The continuity equation is important for describing the movement of fluids as they pass from a tube of greater diameter to one of smaller diameter. It is critical to keep in mind that the fluid has to be of constant density as well as being incompressible. This can be related to the body in several ways, but we must be carefull. This concept is important when it comes to arteries, which divide into capillaries, and then join to form into veins. This equation is usefull for calculating the speed of the blood as it travels through the vessles. Although, vessels are elastic structures so the equation has to be applied with caution and several other factors have to be considered.

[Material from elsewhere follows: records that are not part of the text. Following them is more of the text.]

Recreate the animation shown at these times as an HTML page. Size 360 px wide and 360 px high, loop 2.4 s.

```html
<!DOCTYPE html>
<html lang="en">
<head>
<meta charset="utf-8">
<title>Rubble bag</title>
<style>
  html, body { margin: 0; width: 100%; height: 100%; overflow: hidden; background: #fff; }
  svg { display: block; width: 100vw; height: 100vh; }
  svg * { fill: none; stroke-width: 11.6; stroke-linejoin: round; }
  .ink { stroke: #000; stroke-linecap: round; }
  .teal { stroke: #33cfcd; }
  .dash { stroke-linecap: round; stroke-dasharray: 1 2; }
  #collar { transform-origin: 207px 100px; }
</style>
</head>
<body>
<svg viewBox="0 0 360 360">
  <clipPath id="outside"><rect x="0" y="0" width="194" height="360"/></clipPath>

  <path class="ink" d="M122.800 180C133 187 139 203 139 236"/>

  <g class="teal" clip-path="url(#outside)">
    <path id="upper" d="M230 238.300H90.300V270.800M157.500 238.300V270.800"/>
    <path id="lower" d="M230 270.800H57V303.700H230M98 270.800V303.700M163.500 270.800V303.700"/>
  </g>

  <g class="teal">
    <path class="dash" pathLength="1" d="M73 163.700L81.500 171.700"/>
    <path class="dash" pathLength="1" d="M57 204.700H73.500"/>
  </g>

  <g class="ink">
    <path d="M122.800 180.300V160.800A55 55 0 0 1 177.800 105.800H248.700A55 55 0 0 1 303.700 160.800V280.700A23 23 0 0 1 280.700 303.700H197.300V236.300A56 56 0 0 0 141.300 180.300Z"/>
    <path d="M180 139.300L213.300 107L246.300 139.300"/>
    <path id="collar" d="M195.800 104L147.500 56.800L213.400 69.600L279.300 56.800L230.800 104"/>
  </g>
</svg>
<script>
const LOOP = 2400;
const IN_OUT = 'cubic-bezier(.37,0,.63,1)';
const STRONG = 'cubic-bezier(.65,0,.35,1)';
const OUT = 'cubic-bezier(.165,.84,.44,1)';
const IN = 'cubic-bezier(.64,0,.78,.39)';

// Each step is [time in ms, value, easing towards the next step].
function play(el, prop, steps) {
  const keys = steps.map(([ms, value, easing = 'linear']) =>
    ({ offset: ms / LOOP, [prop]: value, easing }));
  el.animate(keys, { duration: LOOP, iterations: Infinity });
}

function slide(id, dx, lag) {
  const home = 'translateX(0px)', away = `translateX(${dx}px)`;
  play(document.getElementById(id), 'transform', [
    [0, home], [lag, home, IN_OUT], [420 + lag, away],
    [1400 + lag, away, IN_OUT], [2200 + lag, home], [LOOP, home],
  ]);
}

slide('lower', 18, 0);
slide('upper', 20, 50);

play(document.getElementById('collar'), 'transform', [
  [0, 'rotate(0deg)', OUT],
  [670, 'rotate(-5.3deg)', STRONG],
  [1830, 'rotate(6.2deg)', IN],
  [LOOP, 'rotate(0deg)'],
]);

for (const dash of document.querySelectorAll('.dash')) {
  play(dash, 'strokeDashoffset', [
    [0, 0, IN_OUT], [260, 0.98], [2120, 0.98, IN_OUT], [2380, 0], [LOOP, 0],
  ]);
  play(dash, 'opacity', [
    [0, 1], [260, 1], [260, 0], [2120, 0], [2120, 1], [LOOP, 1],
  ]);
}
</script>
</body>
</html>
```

This includes how elastic the vessles are, and the changing diameters of the vessles.

To understand the **continuity equation** it helps to consider the **flow rate** *f* first :

f=Av

the flow rate describes the volume of fluid that passes a particular point per unit time (like how many liters of water per minute are coming out of a pipe). A is the cross-sectional area of the pipe at any point, v is the average speed of the flow at that point. The units are usually millliters per second.

This can be important when calculating the amount of blood that the heart pumps per minute through vessels, thus determining if the person is healthy and efficient. Also this can be usefull in determining if a vessel is clogged with plaque, and might help to prevent heart diseases or myocardial infarctions.

**Continuity Equation**

A pipe, with an incompressible liquid in it is considered, where one part is wider than the other. Since the liquid is incompressible in the same time interval the same volume of the fluid will pass through each cross section of the pipe or in this case, vessles. The equation below means that the flow rate of both liquids are constant.

f1 = f2

Therefore:

The form of the continuity equation is given below. It means that the cross section area times the speed of fluid going through it is equal to the cross section area of another vessel of different diameter times the speed of the fluid passing through it.

This means that if blood is passing through a large artery with a certain volume, it will have to speed up alot if it then goes through a capillary with a smaller diameter.

A1*v1 = A2*v2

In review,

A1 is the area of the cross section of the pipe's wider part, A2 the cross-section area of the pipe's narrow part ; v1 and v2 show the velocity of the fluid passing through A1 and A2.

According to the **continuity equation**, a fluid willl pass more rapid through the narrow part of the pipe.

So if we know the flow speed v1 in the area A1 we can easily find out the flow speed v2 in the narrow part A2.

The flow speed is higher in the constricted part of the pipe. The wider the pipe is, the slower is the flow speed, if the pipe narrows, the flow speed will increase.

This equation is the basis of what determines the blood pressure in our bodies.

The conclusion of it is, that the flow speed is inversely proportional to the cross-sectional area of the pipe.

## Bibliography[edit | edit source]

http://web.physik.rwth-aachen.de/~fluegge/Vorlesung/PhysIpub/Exscript/9Kapitel/IX1Kapitel.html https://www.princeton.edu/~asmits/Bicycle_web/continuity.html Book: The Princeton Review/ MCAT Physics and Math Review